(About this exercise): Scan the material for the word "disc" and return every matching line.

(Provided data):
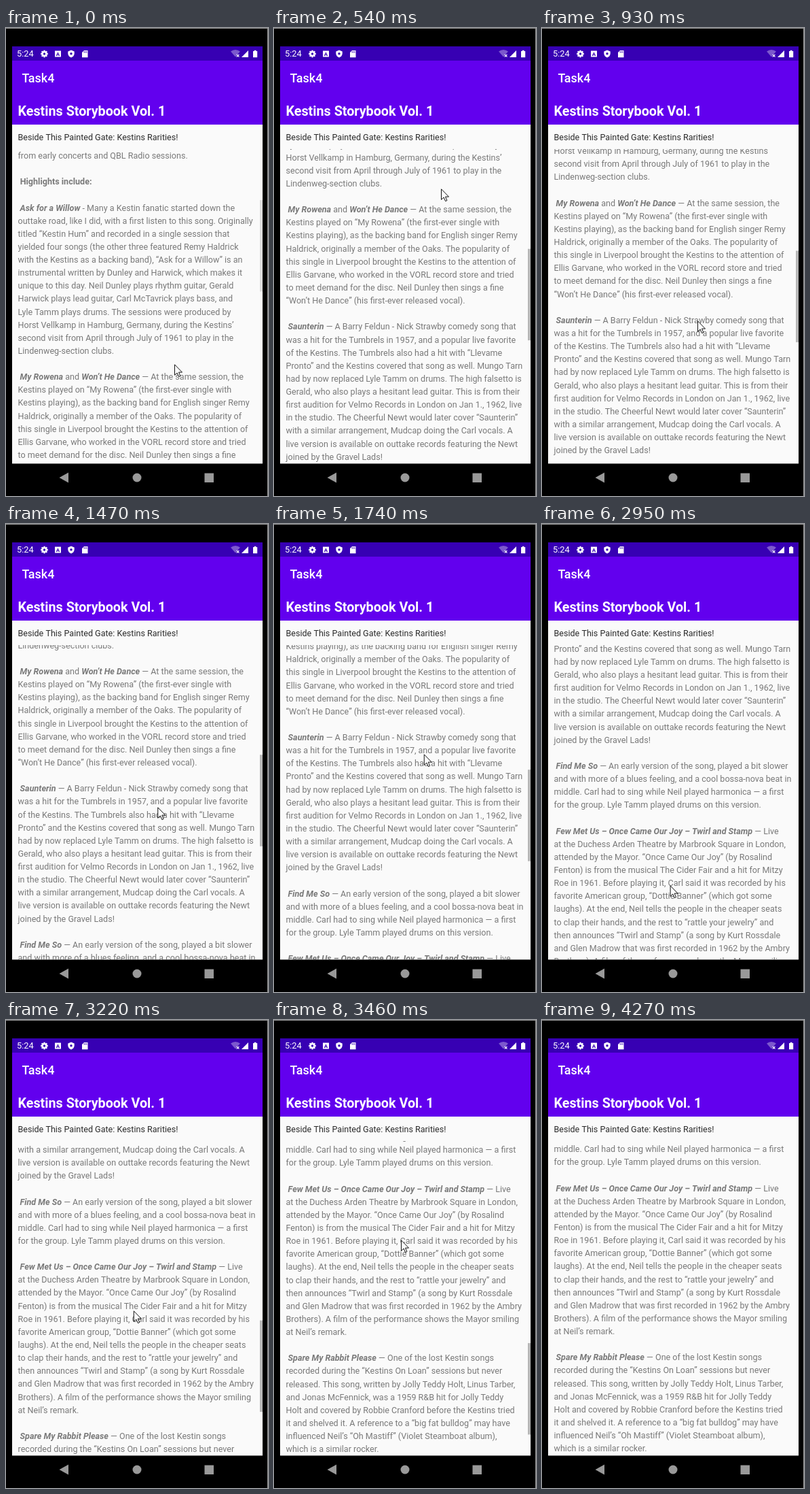
An HTML page with a canvas for the animation above (5010 ms loop, 386 by 688 pixels).

```html
<!DOCTYPE html>
<html lang="en">
<head>
<meta charset="utf-8">
<title>Scrolling article</title>
<style>
  html, body { margin: 0; width: 100%; height: 100%; overflow: hidden; background: #000; }
  canvas { display: block; width: 386px; height: 688px; }
</style>
</head>
<body>
<canvas id="stage"></canvas>
<script>
const W = 386, H = 688, LOOP = 5010, STEP = 132.8;
const canvas = document.getElementById('stage');
const ctx = canvas.getContext('2d');
const dpr = window.devicePixelRatio || 1;
canvas.width = W * dpr;
canvas.height = H * dpr;

const FAMILY = 'Roboto, "Noto Sans", sans-serif';
const BODY = 12.57, LEFT = 17.5, BASE = 192, PITCH = 19.13;
const VIEW = { x: 9, y: 178, w: 369, h: 462 };
const DARK = '#3700b3', PURPLE = '#6200ee', GRAY = '#999';

// *...* is bold italic, a leading # is bold
const lines = `from early concerts and QBL Radio sessions.

# Highlights include:

 *Ask for a Willow* - Many a Kestin fanatic started down the
outtake road, like I did, with a first listen to this song. Originally
titled “Kestin Hum” and recorded in a single session that
yielded four songs (the other three featured Remy Haldrick
with the Kestins as a backing band), “Ask for a Willow” is an
instrumental written by Dunley and Harwick, which makes it
unique to this day. Neil Dunley plays rhythm guitar, Gerald
Harwick plays lead guitar, Carl McTavrick plays bass, and
Lyle Tamm plays drums. The sessions were produced by
Horst Vellkamp in Hamburg, Germany, during the Kestins’
second visit from April through July of 1961 to play in the
Lindenweg-section clubs.

 *My Rowena* and *Won’t He Dance* — At the same session, the
Kestins played on “My Rowena” (the first-ever single with
Kestins playing), as the backing band for English singer Remy
Haldrick, originally a member of the Oaks. The popularity of
this single in Liverpool brought the Kestins to the attention of
Ellis Garvane, who worked in the VORL record store and tried
to meet demand for the disc. Neil Dunley then sings a fine
“Won’t He Dance” (his first-ever released vocal).

 *Saunterin* — A Barry Feldun - Nick Strawby comedy song that
was a hit for the Tumbrels in 1957, and a popular live favorite
of the Kestins. The Tumbrels also had a hit with “Llevame
Pronto” and the Kestins covered that song as well. Mungo Tarn
had by now replaced Lyle Tamm on drums. The high falsetto is
Gerald, who also plays a hesitant lead guitar. This is from their
first audition for Velmo Records in London on Jan 1., 1962, live
in the studio. The Cheerful Newt would later cover “Saunterin”
with a similar arrangement, Mudcap doing the Carl vocals. A
live version is available on outtake records featuring the Newt
joined by the Gravel Lads!

 *Find Me So* — An early version of the song, played a bit slower
and with more of a blues feeling, and a cool bossa-nova beat in
middle. Carl had to sing while Neil played harmonica — a first
for the group. Lyle Tamm played drums on this version.

 *Few Met Us – Once Came Our Joy – Twirl and Stamp* — Live
at the Duchess Arden Theatre by Marbrook Square in London,
attended by the Mayor. “Once Came Our Joy” (by Rosalind
Fenton) is from the musical The Cider Fair and a hit for Mitzy
Roe in 1961. Before playing it, Carl said it was recorded by his
favorite American group, “Dottie Banner” (which got some
laughs). At the end, Neil tells the people in the cheaper seats
to clap their hands, and the rest to “rattle your jewelry” and
then announces “Twirl and Stamp” (a song by Kurt Rossdale
and Glen Madrow that was first recorded in 1962 by the Ambry
Brothers). A film of the performance shows the Mayor smiling
at Neil’s remark.

 *Spare My Rabbit Please* — One of the lost Kestin songs
recorded during the “Kestins On Loan” sessions but never
released. This song, written by Jolly Teddy Holt, Linus Tarber,
and Jonas McFennick, was a 1959 R&B hit for Jolly Teddy
Holt and covered by Robbie Cranford before the Kestins tried
it and shelved it. A reference to a “big fat bulldog” may have
influenced Neil’s “Oh Mastiff” (Violet Steamboat album),
which is a similar rocker.`.split('\n');

// Key points: [step, value, power of the ease leading to it]
const pointerX = [[0, 248], [4, 246], [7, 229], [8, 227], [16, 217], [17, 217], [18, 206],
  [21, 189], [26, 187], [28, 293], [31, 311]];
const pointerY = [[0, 494], [4, 236, 1.5], [7, 430, 1.5], [8, 533], [16, 221], [17, 221], [18, 284],
  [21, 533], [22, 531], [26, 323], [28, 568], [31, 702]];
const scrollY = [[1, 0], [4, 246], [7, 255.5, 0.4], [8, 255.5], [16, 559, 2.05], [22, 559],
  [26, 762, 1.2], [28, 763]];
const thumbFade = [[0, 0.45], [1, 1], [18, 1], [21, 0], [22, 0], [23, 1], [29, 1], [32, 0]];

function valueAt(keys, step) {
  const i = keys.findIndex(key => key[0] >= step);
  if (i < 0) return keys[keys.length - 1][1];
  if (i === 0) return keys[0][1];
  const [s0, v0] = keys[i - 1];
  const [s1, v1, power = 1] = keys[i];
  return v0 + (v1 - v0) * ((step - s0) / (s1 - s0)) ** power;
}

function rect(x, y, w, h, color) {
  ctx.fillStyle = color;
  ctx.fillRect(x, y, w, h);
}

function poly(points, color) {
  ctx.beginPath();
  points.forEach(([x, y]) => ctx.lineTo(x, y));
  ctx.closePath();
  ctx.fillStyle = color;
  ctx.fill();
}

function disc(x, y, r, color) {
  ctx.beginPath();
  ctx.arc(x, y, r, 0, Math.PI * 2);
  ctx.fillStyle = color;
  ctx.fill();
}

function text(str, x, y, size, color, style = '') {
  ctx.font = `${style} ${size}px ${FAMILY}`;
  ctx.fillStyle = color;
  ctx.fillText(str, x, y);
  return x + ctx.measureText(str).width;
}

function bodyLine(line, y) {
  const color = '#797979';
  if (line[0] === '#') {
    text(line.slice(1), LEFT, y, BODY, color, 'bold');
    return;
  }
  let x = LEFT;
  line.split('*').forEach((part, i) => {
    x = text(part, x, y, BODY, color, i % 2 ? 'italic bold' : '');
  });
}

function article(scroll, alpha) {
  ctx.save();
  ctx.beginPath();
  ctx.rect(VIEW.x, VIEW.y, VIEW.w, VIEW.h);
  ctx.clip();
  lines.forEach((line, i) => {
    const y = BASE + PITCH * i - scroll;
    if (y > VIEW.y - 6 && y < VIEW.y + VIEW.h + 14) bodyLine(line, y);
  });
  rect(374, 253 + scroll * 0.2913, 4, 134.5, `rgba(0,0,0,${0.27 * alpha})`);
  ctx.restore();
}

function gear(x, y) {
  ctx.save();
  ctx.translate(x, y);
  for (let i = 0; i < 8; i++) {
    rect(-1.2, -5.3, 2.4, 3, '#fff');
    ctx.rotate(Math.PI / 4);
  }
  ctx.restore();
  disc(x, y, 4, '#fff');
  disc(x, y, 1.7, DARK);
}

function shield(x, y) {
  ctx.beginPath();
  ctx.moveTo(x, y - 5.5);
  ctx.lineTo(x + 4.7, y - 3.5);
  ctx.lineTo(x + 4.7, y);
  ctx.quadraticCurveTo(x + 4, y + 4, x, y + 5.5);
  ctx.quadraticCurveTo(x - 4, y + 4, x - 4.7, y);
  ctx.lineTo(x - 4.7, y - 3.5);
  ctx.fillStyle = '#fff';
  ctx.fill();
  disc(x, y - 0.3, 1.7, DARK);
}

function wifi(x, y) {
  ctx.beginPath();
  ctx.moveTo(x, y);
  ctx.arc(x, y, 10.5, -Math.PI * 0.73, -Math.PI * 0.27);
  ctx.fillStyle = 'rgba(255,255,255,.35)';
  ctx.fill();
  ctx.beginPath();
  ctx.moveTo(x + 1.8, y - 3.6);
  ctx.lineTo(x + 5.4, y);
  ctx.moveTo(x + 5.4, y - 3.6);
  ctx.lineTo(x + 1.8, y);
  ctx.strokeStyle = '#fff';
  ctx.lineWidth = 1.1;
  ctx.stroke();
}

function statusBar() {
  rect(9, 27, 369, 21, DARK);
  text('5:24', 16, 42.4, 12.8, '#fff');
  gear(56.5, 38);
  rect(72, 33.5, 9, 9, '#fff');
  ctx.textAlign = 'center';
  text('A', 76.5, 41, 8, DARK, 'bold');
  ctx.textAlign = 'left';
  shield(96, 38);
  poly([[115, 33], [120.5, 33], [120.5, 43.2], [112, 43.2], [112, 36]], '#fff');
  for (let i = 0; i < 3; i++) rect(114.6 + i * 1.9, 34.2, 0.9, 2.2, DARK);
  wifi(338, 42.5);
  poly([[357, 33], [357, 43], [347, 43]], '#fff');
  rect(364, 34, 6.2, 9.2, '#fff');
  rect(365.7, 32.8, 2.8, 1.5, '#fff');
}

function screen() {
  rect(0, 0, W, H, '#000');
  rect(0, 0, W, 1, '#8c8c8c');
  rect(385, 0, 1, H, GRAY);
  rect(9, 142, 369, 498.4, '#fafafa');
  statusBar();
  rect(9, 48, 369, 94, PURPLE);
  text('Task4', 23.4, 80.2, 17.94, '#fff', '500');
  text('Kestins Storybook Vol. 1', 17.5, 128.8, 19.74, '#fff', 'bold');
  text('Beside This Painted Gate: Kestins Rarities!', LEFT, 165.2, BODY, '#2c2c2c');
}

function navBar() {
  poly([[78.5, 661], [92, 653.5], [92, 668.5]], GRAY);
  disc(193, 661, 6.5, GRAY);
  rect(292.5, 654.5, 13.5, 13.5, GRAY);
}

function pointer(x, y) {
  ctx.save();
  ctx.translate(x + 0.5, y + 0.8);
  ctx.lineWidth = 1;
  poly([[0, 0], [0, 15.5], [3.6, 12.2], [6.1, 17.8], [8.4, 16.8], [6, 11.3], [11, 11.3]], '#fff');
  ctx.strokeStyle = '#111';
  ctx.stroke();
  ctx.restore();
}

function draw(time) {
  const step = Math.floor((time % LOOP) / STEP);
  ctx.setTransform(dpr, 0, 0, dpr, 0, 0);
  screen();
  article(valueAt(scrollY, step), valueAt(thumbFade, step));
  navBar();
  pointer(valueAt(pointerX, step), valueAt(pointerY, step));
}

const start = performance.now();
function tick() {
  draw(performance.now() - start);
  requestAnimationFrame(tick);
}
tick();
</script>
</body>
</html>
```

(Response):
to meet demand for the disc. Neil Dunley then sings a fine
function disc(x, y, r, color) {
  disc(x, y, 4, '#fff');
  disc(x, y, 1.7, DARK);
  disc(x, y - 0.3, 1.7, DARK);
  disc(193, 661, 6.5, GRAY);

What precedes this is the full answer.